Integrated reporting is an opportunity for shareholders and other stakeholders to gain a more holistic understanding of a company internally as well as by shareholders and other stakeholders.

In addition to being on the faculty at HBS, Eccles chairs the Board of Directors of the Sustainability Accounting Standards Board (SASB), a non-profit founded in 2011 with the mission of establishing corporate reporting guidelines for environmental, social and governance (ESG) impacts.
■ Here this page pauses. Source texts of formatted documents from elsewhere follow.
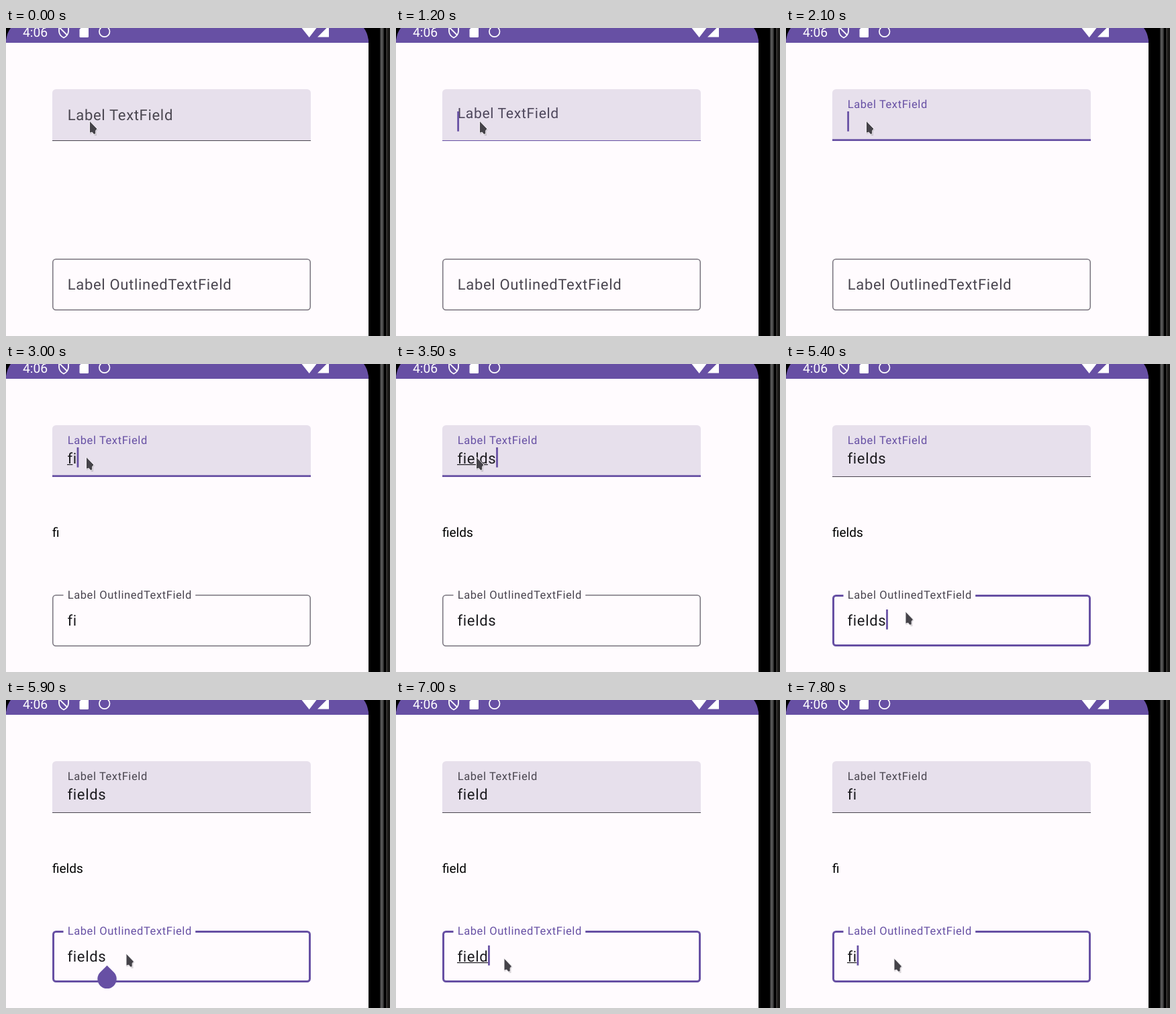
These frames come from a looping animation (572 by 458 pixels, 8 s). An HTML page:

```html
<!DOCTYPE html>
<html lang="en">
<head>
<meta charset="utf-8">
<title>Text fields</title>
<style>
  html, body { margin: 0; width: 100%; height: 100%; overflow: hidden; background: #fffbfe; }
  svg { display: block; width: 572px; height: 458px; }
  text { font-family: Roboto, sans-serif; white-space: pre; text-rendering: geometricPrecision; }
  .input { font-size: 22px; letter-spacing: .6875px; fill: #1c1b1f; }
  .accent { fill: #6750a4; }
</style>
</head>
<body>
<svg viewBox="0 0 572 458">
  <rect width="572" height="458" fill="#fffbfe"/>

  <!-- status bar -->
  <rect width="540" height="22" class="accent"/>
  <path d="M0 0H7Q2 6 0 18ZM540 0H533Q538 6 540 18Z"/>
  <g fill="#fff">
    <text x="25" y="13" font-size="19.25">4:06</text>
    <path d="M79 -2V5Q79.5 11.5 86 14.5Q92.5 11.5 93 5V-2M80.5 0L91.5 11" fill="none" stroke="#fff" stroke-width="1.8"/>
    <path d="M114.5 -3H121.5Q123 -3 123 -1.500V12.500Q123 14 121.5 14H111Q109.5 14 109.5 12.500V2Z"/>
    <circle cx="146.7" cy="5.3" r="7.800" fill="none" stroke="#fff" stroke-width="1.7"/>
    <path d="M440.5 0Q452 -6 462.5 0L451.7 14ZM464 13.500H481V-3.500Z"/>
  </g>

  <!-- phone edge -->
  <rect x="540" width="32" height="458"/>
  <rect x="557" width="6" height="458" fill="#343434"/>
  <rect x="558.5" width="2.5" height="458" fill="#5a5a5a"/>
  <rect x="566" width="6" height="458" fill="#191816"/>
  <rect x="566.5" width="1.5" height="458" fill="#3c3a38"/>

  <!-- filled field -->
  <path d="M69 168V96.500A5.500 5.500 0 0 1 74.500 91H448.500A5.500 5.500 0 0 1 454 96.500V168Z" fill="#e7e0ec"/>
  <rect id="line" x="69" width="385"/>
  <text id="label1" x="91.7">Label TextField</text>
  <text id="input1" class="input" x="91.5" y="147.7"></text>
  <rect id="under1" x="91" y="149" height="1.2" fill="#1c1b1f"/>
  <rect id="caret1" class="accent" y="124" width="2.75" height="29.7"/>

  <text id="plain" x="69" y="257" font-size="19"></text>

  <!-- outlined field -->
  <path id="border" fill="none"/>
  <text id="label2" x="91.7">Label OutlinedTextField</text>
  <text id="input2" class="input" x="91.5" y="388.7"></text>
  <rect id="under2" x="91" y="390" height="1.2" fill="#1c1b1f"/>
  <rect id="caret2" class="accent" y="365" width="2.75" height="29.7"/>
  <path id="handle" class="accent" d="M0 0L10.070 10.070A14.240 14.240 0 1 1 -10.070 10.070Z"/>

  <g id="mouse">
    <path d="M1 2V20L5 18 8 22H11V15L13 13Z" opacity=".15"/>
    <path d="M.5 0V18.300L4.300 17 6.500 20H9.700V14.500L12 12Z" fill="#454349" stroke="#f4f0f5"/>
  </g>
</svg>
<script>
const LOOP = 8000, STEP = 100, LEFT = 91, WORD = 'fields';
const GREY = [73, 69, 79], PURPLE = [103, 80, 164];
const $ = id => document.getElementById(id);

// The story, in ms
const TAP_TOP = 1200, TYPE = 2800, TYPED = 3500, TAP_BOTTOM = 5400, ERASE = 6900, ERASED = 7600;
const KEY = 125, MARK_LAG = 200, BLINK = 500;

// Pointer moves: start, duration, dx, dy
const HOME = [124, 138];
const MOVES = [
  [1700, 400, -5, 0],
  [4400, 100, 15.5, 73],
  [4500, 300, 43, 157],
  [5700, 200, 1, 9],
  [6700, 200, -18, 7]
];

const clamp = (v, low, high) => Math.min(high, Math.max(low, v));
const mix = (a, b, p) => a + (b - a) * p;
const ramp = (t, start, length) => clamp((t - start) / length, 0, 1);
const ease = p => p * p * (3 - 2 * p);
const tone = p => `rgb(${GREY.map((c, i) => Math.round(mix(c, PURPLE[i], p)))})`;
const show = (el, on) => { el.style.display = on ? '' : 'none'; };

function set(el, attrs) {
  for (const key in attrs) el.setAttribute(key, attrs[key]);
}

const typed = t => clamp(Math.floor((t - TYPE) / KEY) + 1, 0, WORD.length);

// Key presses speed up slightly while erasing.
function erased(t) {
  return t < ERASE ? 0 : 1 + Math.floor(3 * ramp(t, ERASE, ERASED - ERASE) ** 1.25);
}

function marked(t, length) {
  if (t < TAP_BOTTOM) return typed(t - MARK_LAG);
  return t > ERASE ? length : 0;
}

// Solid while keys are pressed, blinking otherwise.
function caretOn(t) {
  if (t >= ERASE || (t >= 2100 && t < TYPED)) return true;
  const since = [TAP_BOTTOM, TYPED, TAP_TOP].find(start => start <= t);
  return Math.floor((t - since) / BLINK) % 2 === 0;
}

function pointer(t) {
  return MOVES.reduce(([x, y], [start, length, dx, dy]) => {
    const p = ramp(t, start, length);
    return [x + dx * p, y + dy * p];
  }, HOME);
}

function widthOf(el, count) {
  return count ? el.getSubStringLength(0, count) : 0;
}

function drawLabel(el, p, tint, low, high) {
  set(el, { y: mix(low, high, p), fill: tone(tint) });
  el.style.fontSize = mix(22, 16.5, p) + 'px';
  el.style.letterSpacing = mix(.6875, .59, p) + 'px';
}

function drawInput(n, word, marks, focused, caret) {
  const input = $('input' + n), under = $('under' + n), bar = $('caret' + n);
  input.textContent = word;
  show(under, focused && marks);
  show(bar, focused && caret);
  if (!focused) return;
  set(under, { width: widthOf(input, marks) });
  set(bar, { x: LEFT + .2 + widthOf(input, word.length) });
}

function drawBorder(p, focused) {
  const w = focused ? 3 : 1.5, h = w / 2, r = 5.5 - h;
  const l = 69 + h, t = 343 + h, right = 454 - h, b = 420 - h;
  const start = LEFT - 5.5;
  const end = mix(start, LEFT + $('label2').getComputedTextLength() + 6, p);
  const arc = (x, y) => `a${r} ${r} 0 0 1 ${x} ${y}`;
  set($('border'), {
    d: `M${end} ${t}H${right - r}${arc(r, r)}V${b - r}${arc(-r, r)}` +
       `H${l + r}${arc(-r, -r)}V${t + r}${arc(r, -r)}H${start}`,
    stroke: focused ? '#6750a4' : '#79747e',
    'stroke-width': w
  });
}

function draw(now) {
  const t = Math.floor(now % LOOP / STEP) * STEP;
  const top = t >= TAP_TOP && t < TAP_BOTTOM, bottom = t >= TAP_BOTTOM;
  const word = WORD.slice(0, typed(t) - erased(t));
  const marks = marked(t, word.length), caret = (top || bottom) && caretOn(t);

  const rise1 = ease(ramp(t, TAP_TOP - 50, 200)), rise2 = ease(ramp(t, TYPE - 50, 200));
  const swap = ease(ramp(t, TAP_BOTTOM, 150));
  drawLabel($('label1'), rise1, rise1 - swap, 136.7, 118.5);
  drawLabel($('label2'), rise2, swap, 388.7, 349.2);
  drawInput(1, word, marks, top, caret);
  drawInput(2, word, marks, bottom, caret);
  drawBorder(rise2, bottom);
  $('plain').textContent = word;

  const weight = top ? mix(1, 2.75, ramp(t, TAP_TOP, 200)) : 1;
  set($('line'), { y: 168 - weight, height: weight, fill: tone(top ? 1 : 0) });

  const tip = LEFT + 1.6 + widthOf($('input2'), word.length);
  show($('handle'), t > TAP_BOTTOM && t < ERASE);
  set($('handle'), { transform: `translate(${tip} 394.7)` });
  set($('mouse'), { transform: `translate(${pointer(t)})` });
}

const origin = performance.now();
function tick() {
  draw(performance.now() - origin);
  requestAnimationFrame(tick);
}
tick();
</script>
</body>
</html>
```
One of the key pillars of SASB is the integration of financial and sustainability information in one report; another is the tailoring of reporting requirements to each industry, to ensure a focus on issues that are material to investors.

“There are challenges,” Eccles admits. “For example, unlike financial reporting, which has sophisticated management control and IT systems, nonfinancial information can be more challenging to pull together — and the CFO is not always comfortable working with nonfinancial information.” On the investor side, while the percentage of assets using ESG criteria has grown rapidly, most mainstream investors have been slow to incorporate nonfinancial information into their decision-making.

Eccles frequently collaborates with George Serafeim, Assistant Professor of Business Administration (see profile). They have co-authored a number of articles on corporate sustainability and integrated reporting, developed and taught a doctoral seminar on “The Role of the Corporation in Society” and an executive education program on “Innovating for Sustainability,” and hosted an academic conference on “Sustainability and the Corporation: Big Ideas.”

“George is an economist and I’m a sociologist,” says Eccles, “so we bring two very different but complementary perspectives together. He thinks a bit more about markets and I think a bit more about institutions. We share a common interest in helping companies develop more sustainable strategies, helping investors take a longer-term perspective, and together helping to create a more sustainable society.”